- _EXERCISE_
A complete answer lists every line of the entries below where the string "lilac" appears.

- _PROVIDED RECORDS_
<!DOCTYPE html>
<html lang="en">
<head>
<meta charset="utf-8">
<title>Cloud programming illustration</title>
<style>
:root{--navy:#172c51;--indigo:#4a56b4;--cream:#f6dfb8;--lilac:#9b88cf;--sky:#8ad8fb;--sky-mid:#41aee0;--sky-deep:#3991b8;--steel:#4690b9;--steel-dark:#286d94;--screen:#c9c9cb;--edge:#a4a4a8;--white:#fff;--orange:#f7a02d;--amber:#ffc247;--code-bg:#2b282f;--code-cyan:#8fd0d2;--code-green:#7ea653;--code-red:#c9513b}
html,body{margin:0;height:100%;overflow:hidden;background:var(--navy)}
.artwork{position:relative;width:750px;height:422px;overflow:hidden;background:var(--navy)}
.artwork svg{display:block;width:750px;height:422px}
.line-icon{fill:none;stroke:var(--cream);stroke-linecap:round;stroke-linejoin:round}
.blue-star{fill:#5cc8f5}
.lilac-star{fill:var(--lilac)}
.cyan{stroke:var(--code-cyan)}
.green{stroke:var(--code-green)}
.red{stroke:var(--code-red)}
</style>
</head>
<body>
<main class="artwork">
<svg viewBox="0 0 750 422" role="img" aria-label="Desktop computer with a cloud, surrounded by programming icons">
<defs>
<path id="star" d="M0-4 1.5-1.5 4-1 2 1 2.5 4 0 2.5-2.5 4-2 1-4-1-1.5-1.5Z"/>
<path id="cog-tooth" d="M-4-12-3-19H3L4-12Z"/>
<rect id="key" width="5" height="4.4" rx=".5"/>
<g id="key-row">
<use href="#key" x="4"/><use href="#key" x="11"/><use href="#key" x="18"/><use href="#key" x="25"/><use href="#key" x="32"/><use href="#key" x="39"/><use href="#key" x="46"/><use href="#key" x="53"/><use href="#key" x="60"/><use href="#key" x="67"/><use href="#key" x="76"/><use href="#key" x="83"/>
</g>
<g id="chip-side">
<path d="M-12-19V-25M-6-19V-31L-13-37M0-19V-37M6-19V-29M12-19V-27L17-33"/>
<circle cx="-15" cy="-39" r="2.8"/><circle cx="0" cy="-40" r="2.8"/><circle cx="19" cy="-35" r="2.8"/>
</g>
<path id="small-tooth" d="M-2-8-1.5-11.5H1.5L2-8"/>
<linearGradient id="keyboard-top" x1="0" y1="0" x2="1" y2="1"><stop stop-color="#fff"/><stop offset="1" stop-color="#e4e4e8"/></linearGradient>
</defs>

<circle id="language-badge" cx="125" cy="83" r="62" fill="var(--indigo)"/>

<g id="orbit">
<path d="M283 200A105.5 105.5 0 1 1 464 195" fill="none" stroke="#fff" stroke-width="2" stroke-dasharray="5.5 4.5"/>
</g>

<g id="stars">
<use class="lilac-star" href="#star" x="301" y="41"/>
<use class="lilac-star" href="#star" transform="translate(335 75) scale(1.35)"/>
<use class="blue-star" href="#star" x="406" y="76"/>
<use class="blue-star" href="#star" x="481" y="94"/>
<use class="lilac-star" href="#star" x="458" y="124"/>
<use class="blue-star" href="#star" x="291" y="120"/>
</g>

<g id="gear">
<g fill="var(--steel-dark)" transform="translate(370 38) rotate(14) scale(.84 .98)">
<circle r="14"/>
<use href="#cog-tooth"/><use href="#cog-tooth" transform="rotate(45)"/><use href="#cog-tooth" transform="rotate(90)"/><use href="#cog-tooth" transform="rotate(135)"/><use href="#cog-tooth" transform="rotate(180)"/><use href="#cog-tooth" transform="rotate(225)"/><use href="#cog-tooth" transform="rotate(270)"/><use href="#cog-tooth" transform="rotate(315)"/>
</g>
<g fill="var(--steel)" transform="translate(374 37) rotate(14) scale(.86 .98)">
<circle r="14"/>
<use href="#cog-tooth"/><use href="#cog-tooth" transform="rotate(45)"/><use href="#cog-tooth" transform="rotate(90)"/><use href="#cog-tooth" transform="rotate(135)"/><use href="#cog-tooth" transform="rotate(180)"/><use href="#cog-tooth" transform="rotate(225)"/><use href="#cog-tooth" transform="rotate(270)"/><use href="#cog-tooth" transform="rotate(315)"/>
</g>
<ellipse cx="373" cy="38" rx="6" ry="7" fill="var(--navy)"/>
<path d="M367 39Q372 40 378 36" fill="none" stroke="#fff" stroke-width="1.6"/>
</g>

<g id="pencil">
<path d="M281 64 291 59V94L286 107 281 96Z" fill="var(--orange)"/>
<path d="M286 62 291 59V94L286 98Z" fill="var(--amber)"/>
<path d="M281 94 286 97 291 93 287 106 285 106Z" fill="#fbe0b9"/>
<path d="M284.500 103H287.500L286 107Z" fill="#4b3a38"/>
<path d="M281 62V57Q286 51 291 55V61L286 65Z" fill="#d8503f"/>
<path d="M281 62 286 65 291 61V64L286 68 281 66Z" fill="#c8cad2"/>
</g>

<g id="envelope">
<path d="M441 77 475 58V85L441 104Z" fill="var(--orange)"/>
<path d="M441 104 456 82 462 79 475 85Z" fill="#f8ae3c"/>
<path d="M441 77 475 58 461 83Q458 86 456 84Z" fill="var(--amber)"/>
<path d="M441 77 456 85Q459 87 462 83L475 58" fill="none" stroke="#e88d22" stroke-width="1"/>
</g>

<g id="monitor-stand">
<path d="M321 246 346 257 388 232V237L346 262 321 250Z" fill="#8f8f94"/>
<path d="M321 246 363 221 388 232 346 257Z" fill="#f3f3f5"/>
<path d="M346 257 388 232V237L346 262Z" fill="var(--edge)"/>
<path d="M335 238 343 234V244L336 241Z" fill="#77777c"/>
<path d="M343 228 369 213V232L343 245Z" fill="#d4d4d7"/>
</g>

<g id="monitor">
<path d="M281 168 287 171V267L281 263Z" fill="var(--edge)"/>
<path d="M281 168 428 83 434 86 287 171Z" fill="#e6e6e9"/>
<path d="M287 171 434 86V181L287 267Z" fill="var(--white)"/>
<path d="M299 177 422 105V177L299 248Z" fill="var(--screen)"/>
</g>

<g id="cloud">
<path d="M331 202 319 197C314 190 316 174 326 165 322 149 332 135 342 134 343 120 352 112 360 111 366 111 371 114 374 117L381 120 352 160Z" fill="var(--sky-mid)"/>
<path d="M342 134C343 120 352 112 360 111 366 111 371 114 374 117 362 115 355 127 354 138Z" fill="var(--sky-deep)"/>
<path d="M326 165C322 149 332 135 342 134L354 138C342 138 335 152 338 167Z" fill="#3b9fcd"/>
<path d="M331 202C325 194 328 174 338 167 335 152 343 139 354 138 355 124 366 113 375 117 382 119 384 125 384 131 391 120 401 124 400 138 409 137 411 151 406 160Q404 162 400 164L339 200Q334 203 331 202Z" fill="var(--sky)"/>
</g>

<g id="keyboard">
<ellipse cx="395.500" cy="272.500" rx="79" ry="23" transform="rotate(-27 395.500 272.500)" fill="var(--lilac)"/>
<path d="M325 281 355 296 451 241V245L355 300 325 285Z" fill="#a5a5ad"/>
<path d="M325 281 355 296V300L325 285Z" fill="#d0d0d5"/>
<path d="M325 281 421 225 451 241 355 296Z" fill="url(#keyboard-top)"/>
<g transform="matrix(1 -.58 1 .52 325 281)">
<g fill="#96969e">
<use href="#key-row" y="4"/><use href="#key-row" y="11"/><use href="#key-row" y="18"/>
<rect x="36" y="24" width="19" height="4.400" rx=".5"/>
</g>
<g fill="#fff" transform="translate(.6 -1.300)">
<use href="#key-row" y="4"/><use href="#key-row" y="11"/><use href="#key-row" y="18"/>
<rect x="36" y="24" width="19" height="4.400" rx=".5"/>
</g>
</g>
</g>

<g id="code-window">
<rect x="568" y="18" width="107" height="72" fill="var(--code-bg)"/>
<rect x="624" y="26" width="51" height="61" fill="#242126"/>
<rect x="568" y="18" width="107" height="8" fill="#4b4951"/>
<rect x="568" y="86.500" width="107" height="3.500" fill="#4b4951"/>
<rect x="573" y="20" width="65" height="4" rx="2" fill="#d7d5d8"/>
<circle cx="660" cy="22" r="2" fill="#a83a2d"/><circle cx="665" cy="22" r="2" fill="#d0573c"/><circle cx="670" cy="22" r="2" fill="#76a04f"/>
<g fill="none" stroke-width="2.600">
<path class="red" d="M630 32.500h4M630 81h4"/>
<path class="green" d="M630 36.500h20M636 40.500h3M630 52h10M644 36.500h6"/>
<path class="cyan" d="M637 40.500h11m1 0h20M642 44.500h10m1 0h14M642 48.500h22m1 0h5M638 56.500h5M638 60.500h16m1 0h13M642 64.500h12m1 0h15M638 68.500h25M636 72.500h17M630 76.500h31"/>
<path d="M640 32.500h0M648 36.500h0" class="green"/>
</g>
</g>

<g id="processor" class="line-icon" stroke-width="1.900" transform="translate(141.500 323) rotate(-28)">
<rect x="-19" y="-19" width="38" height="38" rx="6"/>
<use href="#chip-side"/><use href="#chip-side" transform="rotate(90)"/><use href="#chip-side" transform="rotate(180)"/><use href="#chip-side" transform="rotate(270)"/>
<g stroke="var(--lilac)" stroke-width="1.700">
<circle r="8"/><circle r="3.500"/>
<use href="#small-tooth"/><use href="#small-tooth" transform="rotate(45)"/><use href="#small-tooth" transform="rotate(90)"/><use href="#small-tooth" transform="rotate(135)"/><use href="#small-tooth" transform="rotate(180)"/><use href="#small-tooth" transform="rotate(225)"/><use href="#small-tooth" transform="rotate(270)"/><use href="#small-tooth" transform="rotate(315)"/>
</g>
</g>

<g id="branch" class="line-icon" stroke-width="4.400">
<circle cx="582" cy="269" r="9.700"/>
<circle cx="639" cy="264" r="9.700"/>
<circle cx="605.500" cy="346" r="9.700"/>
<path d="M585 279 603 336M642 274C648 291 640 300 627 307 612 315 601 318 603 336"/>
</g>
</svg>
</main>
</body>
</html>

- _EXPECTED ANSWER_
:root{--navy:#172c51;--indigo:#4a56b4;--cream:#f6dfb8;--lilac:#9b88cf;--sky:#8ad8fb;--sky-mid:#41aee0;--sky-deep:#3991b8;--steel:#4690b9;--steel-dark:#286d94;--screen:#c9c9cb;--edge:#a4a4a8;--white:#fff;--orange:#f7a02d;--amber:#ffc247;--code-bg:#2b282f;--code-cyan:#8fd0d2;--code-green:#7ea653;--code-red:#c9513b}
.lilac-star{fill:var(--lilac)}
<use class="lilac-star" href="#star" x="301" y="41"/>
<use class="lilac-star" href="#star" transform="translate(335 75) scale(1.35)"/>
<use class="lilac-star" href="#star" x="458" y="124"/>
<ellipse cx="395.500" cy="272.500" rx="79" ry="23" transform="rotate(-27 395.500 272.500)" fill="var(--lilac)"/>
<g stroke="var(--lilac)" stroke-width="1.700">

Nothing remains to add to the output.